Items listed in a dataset
————

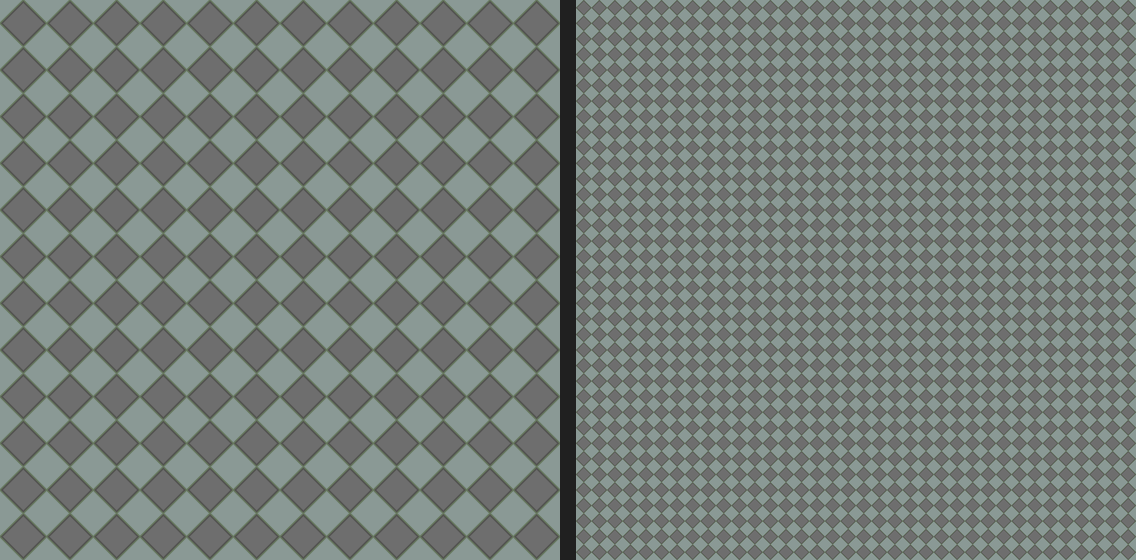
Left, the tile; right, the same tile 3 across and 3 down.
A Shadertoy shader for this pattern:

```glsl
const float REPEATS = 12.0;
const vec3 TEAL = vec3(0.54, 0.60, 0.585);
const vec3 GREY = vec3(0.43, 0.43, 0.43);
const vec3 DARK_LINE = vec3(0.315, 0.315, 0.305);
const vec3 GREEN_LINE = vec3(0.40, 0.47, 0.365);

// Diamond radius: 0 at the cell centre, 1 on the edge shared by neighbours
float diamondRadius(vec2 cell) {
    return 2.0 * (abs(cell.x) + abs(cell.y));
}

// Antialiased step from inside (0) to outside (1) of a radius
float outside(float radius, float limit, float blur) {
    return smoothstep(limit - blur, limit + blur, radius);
}

// Nested bands from the diamond's fill to the ground
vec3 diamondColor(float radius, float blur) {
    vec3 color = mix(GREY, DARK_LINE, outside(radius, 0.875, blur));
    color = mix(color, GREEN_LINE, outside(radius, 0.962, blur));
    return mix(color, TEAL, outside(radius, 1.044, blur));
}

void mainImage(out vec4 fragColor, in vec2 fragCoord) {
    vec2 uv = fragCoord / iResolution.xy;
    vec2 cell = fract(uv * REPEATS) - 0.5;

    // Radius covered by one pixel, measured across the diagonal edge
    float pixel = 2.0 * sqrt(2.0) * REPEATS / min(iResolution.x, iResolution.y);
    fragColor = vec4(diamondColor(diamondRadius(cell), 0.65 * pixel), 1.0);
}
```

————

### EXERCISE DESCRIPTION:
Give back every entry verbatim. No pictures belong in the copy.

### ANSWER BOX:
Left, the tile; right, the same tile 3 across and 3 down.
A Shadertoy shader for this pattern:

```glsl
const float REPEATS = 12.0;
const vec3 TEAL = vec3(0.54, 0.60, 0.585);
const vec3 GREY = vec3(0.43, 0.43, 0.43);
const vec3 DARK_LINE = vec3(0.315, 0.315, 0.305);
const vec3 GREEN_LINE = vec3(0.40, 0.47, 0.365);

// Diamond radius: 0 at the cell centre, 1 on the edge shared by neighbours
float diamondRadius(vec2 cell) {
    return 2.0 * (abs(cell.x) + abs(cell.y));
}

// Antialiased step from inside (0) to outside (1) of a radius
float outside(float radius, float limit, float blur) {
    return smoothstep(limit - blur, limit + blur, radius);
}

// Nested bands from the diamond's fill to the ground
vec3 diamondColor(float radius, float blur) {
    vec3 color = mix(GREY, DARK_LINE, outside(radius, 0.875, blur));
    color = mix(color, GREEN_LINE, outside(radius, 0.962, blur));
    return mix(color, TEAL, outside(radius, 1.044, blur));
}

void mainImage(out vec4 fragColor, in vec2 fragCoord) {
    vec2 uv = fragCoord / iResolution.xy;
    vec2 cell = fract(uv * REPEATS) - 0.5;

    // Radius covered by one pixel, measured across the diagonal edge
    float pixel = 2.0 * sqrt(2.0) * REPEATS / min(iResolution.x, iResolution.y);
    fragColor = vec4(diamondColor(diamondRadius(cell), 0.65 * pixel), 1.0);
}
```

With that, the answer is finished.